* [WHAT TO DO] Your task is to tally the lines of the listing containing the word "stroke" and report the figure alone.

* [DATA SHOWN]
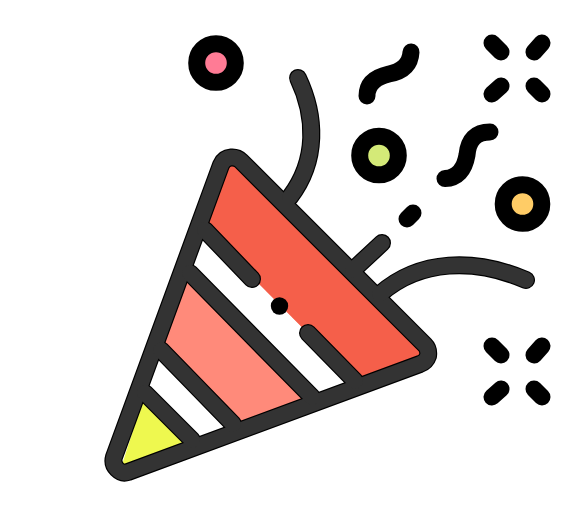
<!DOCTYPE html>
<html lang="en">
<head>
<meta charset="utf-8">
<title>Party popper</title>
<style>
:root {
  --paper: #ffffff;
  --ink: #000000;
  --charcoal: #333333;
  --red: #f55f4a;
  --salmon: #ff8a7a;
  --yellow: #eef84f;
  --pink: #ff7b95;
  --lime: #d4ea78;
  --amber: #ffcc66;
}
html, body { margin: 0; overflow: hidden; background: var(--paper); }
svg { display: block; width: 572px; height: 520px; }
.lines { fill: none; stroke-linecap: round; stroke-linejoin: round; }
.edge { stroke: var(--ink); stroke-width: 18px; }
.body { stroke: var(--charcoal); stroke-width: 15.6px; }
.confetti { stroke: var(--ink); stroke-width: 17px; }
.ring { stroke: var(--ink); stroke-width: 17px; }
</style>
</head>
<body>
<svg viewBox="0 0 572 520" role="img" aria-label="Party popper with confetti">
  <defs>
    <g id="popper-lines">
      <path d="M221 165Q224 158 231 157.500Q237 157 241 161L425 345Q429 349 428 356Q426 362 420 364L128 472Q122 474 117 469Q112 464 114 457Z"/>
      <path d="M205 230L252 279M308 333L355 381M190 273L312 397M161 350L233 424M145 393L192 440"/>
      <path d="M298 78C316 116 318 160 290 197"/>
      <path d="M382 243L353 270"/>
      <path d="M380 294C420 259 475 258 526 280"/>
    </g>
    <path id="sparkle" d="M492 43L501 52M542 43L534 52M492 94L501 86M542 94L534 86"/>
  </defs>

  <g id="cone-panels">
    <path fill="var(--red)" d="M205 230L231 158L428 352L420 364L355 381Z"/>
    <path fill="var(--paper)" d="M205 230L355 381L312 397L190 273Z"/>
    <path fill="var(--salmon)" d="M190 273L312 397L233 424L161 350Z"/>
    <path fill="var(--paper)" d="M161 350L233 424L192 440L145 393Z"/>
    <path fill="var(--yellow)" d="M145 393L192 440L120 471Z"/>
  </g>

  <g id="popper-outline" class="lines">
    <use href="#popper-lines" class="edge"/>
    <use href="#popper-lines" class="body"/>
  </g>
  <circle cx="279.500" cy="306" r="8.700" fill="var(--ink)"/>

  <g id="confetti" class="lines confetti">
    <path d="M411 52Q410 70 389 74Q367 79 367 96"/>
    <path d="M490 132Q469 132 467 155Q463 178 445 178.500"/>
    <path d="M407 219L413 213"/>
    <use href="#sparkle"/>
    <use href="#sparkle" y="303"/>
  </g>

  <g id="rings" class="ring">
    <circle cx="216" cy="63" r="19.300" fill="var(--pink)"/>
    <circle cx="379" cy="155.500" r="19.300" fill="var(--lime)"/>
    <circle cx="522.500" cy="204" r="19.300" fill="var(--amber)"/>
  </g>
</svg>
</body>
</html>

* [ANSWER TO THIS EXERCISE] 5